» REQUIRED ACTION
Which of the lines below contain the string "home"? Copy each one.

BEGIN MATERIAL SUPPLIED

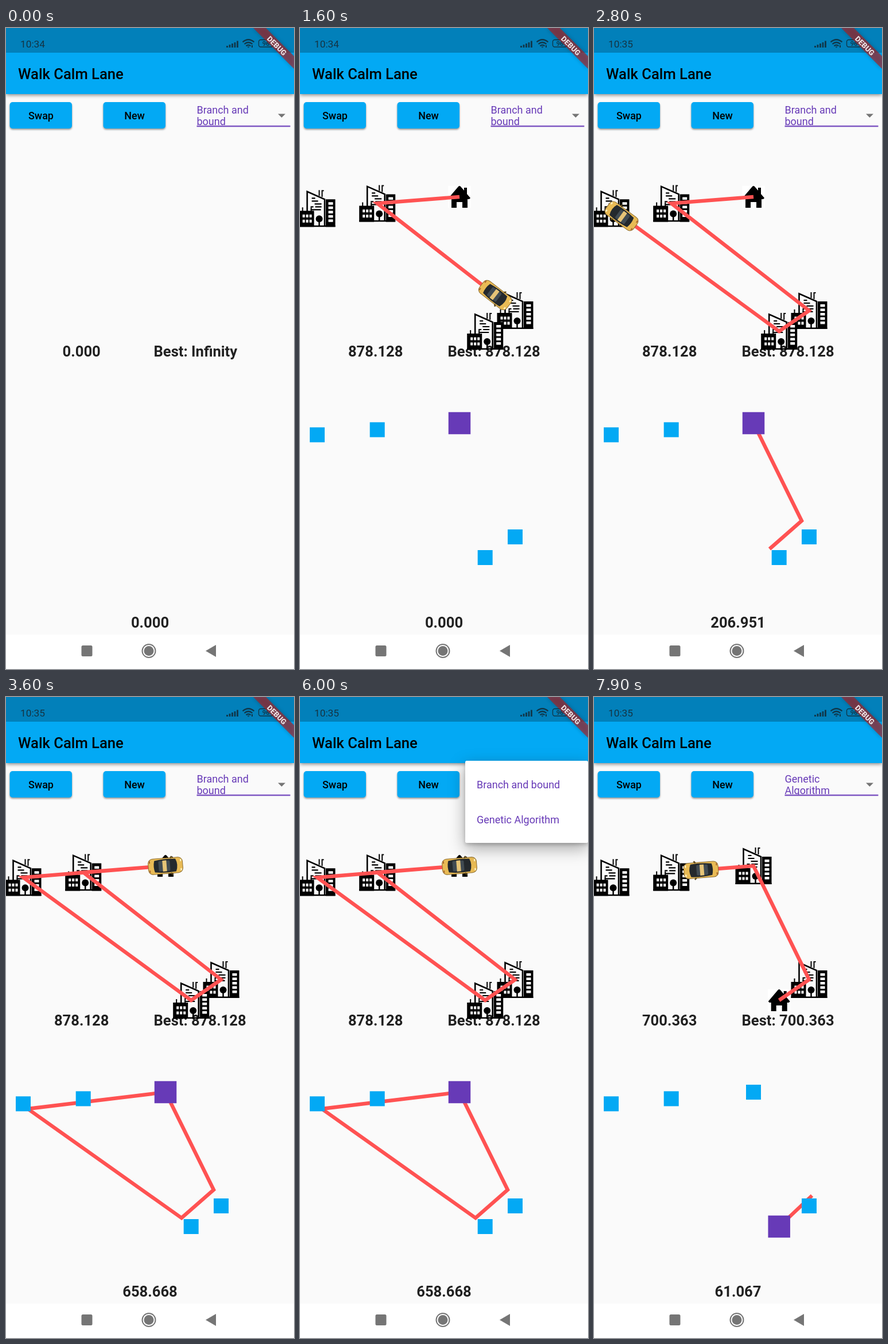
Write an HTML page that moves like this. It is 502 by 1116 pixels and loops after 8 s.

```html
<!DOCTYPE html>
<html lang="en">
<head>
<meta charset="utf-8">
<title>Walk Calm Lane</title>
<style>
  html, body { margin: 0; width: 100%; height: 100%; overflow: hidden; background: #fafafa; }
  svg { display: block; width: 100vw; height: 100vh; font-family: Roboto, sans-serif; }
  .button rect { fill: #03a9f4; filter: drop-shadow(0 2px 1.5px #0006); }
  .button text { font-size: 17.9px; font-weight: 500; text-anchor: middle; }
  .label { font-size: 25.6px; font-weight: 700; fill: #212121; }
  .middle { text-anchor: middle; }
  .option { font-size: 18px; fill: #673ab7; }
  .route { fill: none; stroke: #ff5252; stroke-width: 6.4; }
</style>
</head>
<body>
<svg viewBox="0 0 502 1116">
  <defs>
    <clipPath id="fieldClip"><rect x="330" y="125" width="140" height="45.5"/></clipPath>
    <g id="city" transform="translate(-31.5 -32)">
      <path d="M14 38V2.5L44.5 16V62" fill="none" stroke="#000" stroke-width="2.6"/>
      <path d="M35 0V10M43 1H40V12M6 30V37M21 30V37" fill="none" stroke="#000" stroke-width="2"/>
      <path d="M22 14h6M22 19h11M27 24h12M20 29h5M28 29h11M20 34h18" stroke="#000" stroke-width="2.2"/>
      <path d="M0 36H26V64H0ZM46.500 16H63V64H46.500Z"/>
      <path d="M6 45H22M6 54H22" stroke="#fff" stroke-width="5" stroke-dasharray="4 2"/>
      <path d="M55 21V57" stroke="#fff" stroke-width="8" stroke-dasharray="4.500 3"/>
      <circle cx="35" cy="50" r="6"/>
      <path d="M35 50V62M0 62.700H63" stroke="#000" stroke-width="2.500"/>
    </g>
    <g id="home">
      <rect x="-19.500" y="-19.500" width="39" height="39" fill="#fff"/>
      <path d="M-19 2L-2-18Q0-20 2-18L8-11V-16H13V-5L19 2L17 4H14V19H5V9H-5V19H-14V4H-17Z"/>
    </g>
    <g id="taxi">
      <rect x="-30" y="-13.500" width="60" height="27" rx="8" fill="#e9bb55" stroke="#8d6d30"/>
      <path d="M9-13l3-3M9 13l3 3" stroke="#5b481f" stroke-width="2.500"/>
      <path d="M-19-10Q0-13 18-11Q23 0 18 11Q0 13-19 10Q-22 0-19-10Z" fill="#24292d"/>
      <rect x="-12" y="-9" width="20" height="18" rx="2" fill="#414b52"/>
      <rect x="-5" y="-9.500" width="7" height="19" fill="#e6c477"/>
      <path d="M27-10v4M27 6v4" stroke="#fff0bd" stroke-width="2.500"/>
      <path d="M-27.500-10v4M-27.500 6v4" stroke="#a8642f" stroke-width="2"/>
    </g>
  </defs>

  <rect width="502" height="1116" fill="#fafafa"/>
  <rect width="502" height="115" fill="#03a9f4" style="filter:drop-shadow(0 2px 3px #0007)"/>
  <rect width="502" height="43" fill="#0280ba"/>
  <text id="clock" x="25" y="34" font-size="17.300" fill="#143444"></text>
  <g fill="none" stroke="#10374a">
    <path d="M385.500 34v-3M390 34v-5M394.500 34v-7M399 34v-9M403.500 34v-11.500" stroke-width="2.800"/>
    <path d="M412.500 24.500q10-8.500 20 0M415.500 28q7-6 14 0M418.500 31.300q4-3.500 8 0" stroke-width="2.200"/>
    <circle cx="422.500" cy="33" r="1"/>
    <path d="M429 30v4" stroke-width="2"/>
    <rect x="440.500" y="20.500" width="25" height="12.500" rx="3.500" stroke-width="1.400"/>
  </g>
  <text x="453" y="31" class="middle" font-size="11" font-weight="500" fill="#10374a">96</text>
  <text x="21" y="89" font-size="25.600" font-weight="500">Walk Calm Lane</text>

  <g class="button"><rect x="6.500" y="129" width="108.500" height="46" rx="5"/><text x="61" y="159">Swap</text></g>
  <g class="button"><rect x="169.500" y="129" width="108.500" height="46" rx="5"/><text x="224" y="159">New</text></g>
  <g class="option" clip-path="url(#fieldClip)">
    <text id="choiceTop" x="332.500" y="148.500"></text>
    <text id="choiceEnd" x="332.500" y="168.500"></text>
  </g>
  <path d="M332.500 171H495.500" stroke="#7e57c2" stroke-width="2.600"/>
  <path d="M474 149.500h13l-6.500 6.500z" fill="#757575"/>

  <text id="length" class="label middle" x="131.700" y="571.500"></text>
  <text id="best" class="label" x="257.500" y="571.500"></text>
  <g id="map"></g>
  <polyline id="trail" class="route"/>
  <use id="car" href="#taxi"/>
  <polyline id="drawn" class="route"/>
  <g id="squares"></g>
  <text id="score" class="label middle" x="251" y="1043.500"></text>

  <rect y="1056" width="502" height="60" fill="#fff"/>
  <g fill="#757575">
    <rect x="131.500" y="1075" width="19" height="19" rx="2.500"/>
    <circle cx="249" cy="1084.500" r="8.500"/>
    <circle cx="249" cy="1084.500" r="11.500" fill="none" stroke="#757575" stroke-width="2"/>
    <path d="M348 1084.500l18-10.500v21z"/>
  </g>

  <g id="menu">
    <rect x="288" y="111" width="214" height="143" rx="2.500" fill="#fff"
      style="filter:drop-shadow(0 3px 3px #0003) drop-shadow(0 9px 14px #0005)"/>
    <text class="option" x="308" y="158.500">Branch and bound</text>
    <text class="option" x="308" y="220">Genetic Algorithm</text>
  </g>
  <path d="M431 0H453L502 49V71Z" fill="#b71c1c" fill-opacity=".63" style="filter:drop-shadow(0 0 3px #0006)"/>
  <text class="middle" transform="translate(472 31) rotate(45)" y="4.500" font-size="13" font-weight="900" fill="#eadfe1">DEBUG</text>
</svg>

<script>
const LOOP = 8000, STEP = 100, TRIP = 3010, LOWER = 394;
const places = [[30, 314.3], [134.7, 305.4], [278, 294], [375, 492], [322.7, 528]];
const $ = id => document.getElementById(id);

const runs = [
  { show: 700, depart: 517, order: [2, 1, 3, 4, 0, 2], length: '878.128',
    taps: [[2000, 362, 858], [2500, 306, 907], [3000, 38, 717], [3300, 278, 688]] },
  { show: 6600, depart: 6637, order: [4, 3, 2, 1, 0, 4], length: '700.363',
    taps: [[7700, 380, 868]] }
];
const scores = [[0, '0.000'], [2000, '148.137'], [2500, '206.951'],
                [3000, '465.602'], [3300, '658.668'], [7700, '61.067']];

const setText = (id, value) => { if ($(id).textContent !== value) $(id).textContent = value; };
const latest = (list, time) => list.filter(([start]) => start <= time).pop();

// Walks a share of the route at constant speed.
function travel(route, share) {
  const legs = route.slice(1).map((p, i) => Math.hypot(p[0] - route[i][0], p[1] - route[i][1]));
  let left = share * legs.reduce((a, b) => a + b);
  let i = 0;
  while (i < legs.length - 1 && left > legs[i]) left -= legs[i++];
  const [x, y] = route[i], dx = route[i + 1][0] - x, dy = route[i + 1][1] - y;
  const part = Math.min(1, left / legs[i]);
  const tip = [x + dx * part, y + dy * part];
  return { tip, angle: Math.atan2(dy, dx) * 180 / Math.PI, trail: [...route.slice(0, i + 1), tip] };
}

function buildMap(home) {
  const icon = (i, kind) => `<use href="#${kind}" x="${places[i][0]}" y="${places[i][1]}"/>`;
  $('map').innerHTML = places.map((_, i) => icon(i, i === home ? 'home' : 'city')).join('');
  $('squares').innerHTML = places.map(([x, y], i) => {
    const size = i === home ? 38.5 : 26;
    return `<rect x="${x - size / 2}" y="${y + LOWER - size / 2}" width="${size}" height="${size}"
      fill="${i === home ? '#673ab7' : '#03a9f4'}"/>`;
  }).join('');
}

let current;
function render(time) {
  const run = runs.filter(r => r.show <= time).pop() || null;
  if (run !== current) {
    current = run;
    if (run) buildMap(run.order[0]);
    else $('map').innerHTML = $('squares').innerHTML = '';
  }
  const genetic = time >= 6600;
  setText('clock', time < 2400 ? '10:34' : '10:35');
  setText('choiceTop', genetic ? 'Genetic' : 'Branch and');
  setText('choiceEnd', genetic ? 'Algorithm' : 'bound');
  setText('length', run ? run.length : '0.000');
  setText('best', 'Best: ' + (run ? run.length : 'Infinity'));
  setText('score', latest(scores, time)[1]);
  $('menu').setAttribute('opacity', genetic ? 0 : Math.max(0, Math.min(1, (time - 4900) / 200)));

  for (const id of ['trail', 'car', 'drawn']) $(id).style.display = run ? '' : 'none';
  if (!run) return;
  const share = Math.max(0, Math.min(1, (time - run.depart) / TRIP));
  const { tip, angle, trail } = travel(run.order.map(i => places[i]), share);
  $('trail').setAttribute('points', trail.join(' '));
  $('car').setAttribute('transform', `translate(${tip}) rotate(${angle})`);
  const [x, y] = places[run.order[0]];
  const taps = run.taps.filter(([at]) => at <= time).map(([, px, py]) => [px, py]);
  $('drawn').setAttribute('points', [[x, y + LOWER], ...taps].join(' '));
}

const begin = performance.now();
function tick() {
  const time = (performance.now() - begin) % LOOP;
  render(Math.floor(time / STEP) * STEP);
  requestAnimationFrame(tick);
}
tick();
</script>
</body>
</html>
```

END MATERIAL SUPPLIED

» OUTPUT OF THE EXERCISE
    <g id="home">
function buildMap(home) {
  $('map').innerHTML = places.map((_, i) => icon(i, i === home ? 'home' : 'city')).join('');
    const size = i === home ? 38.5 : 26;
      fill="${i === home ? '#673ab7' : '#03a9f4'}"/>`;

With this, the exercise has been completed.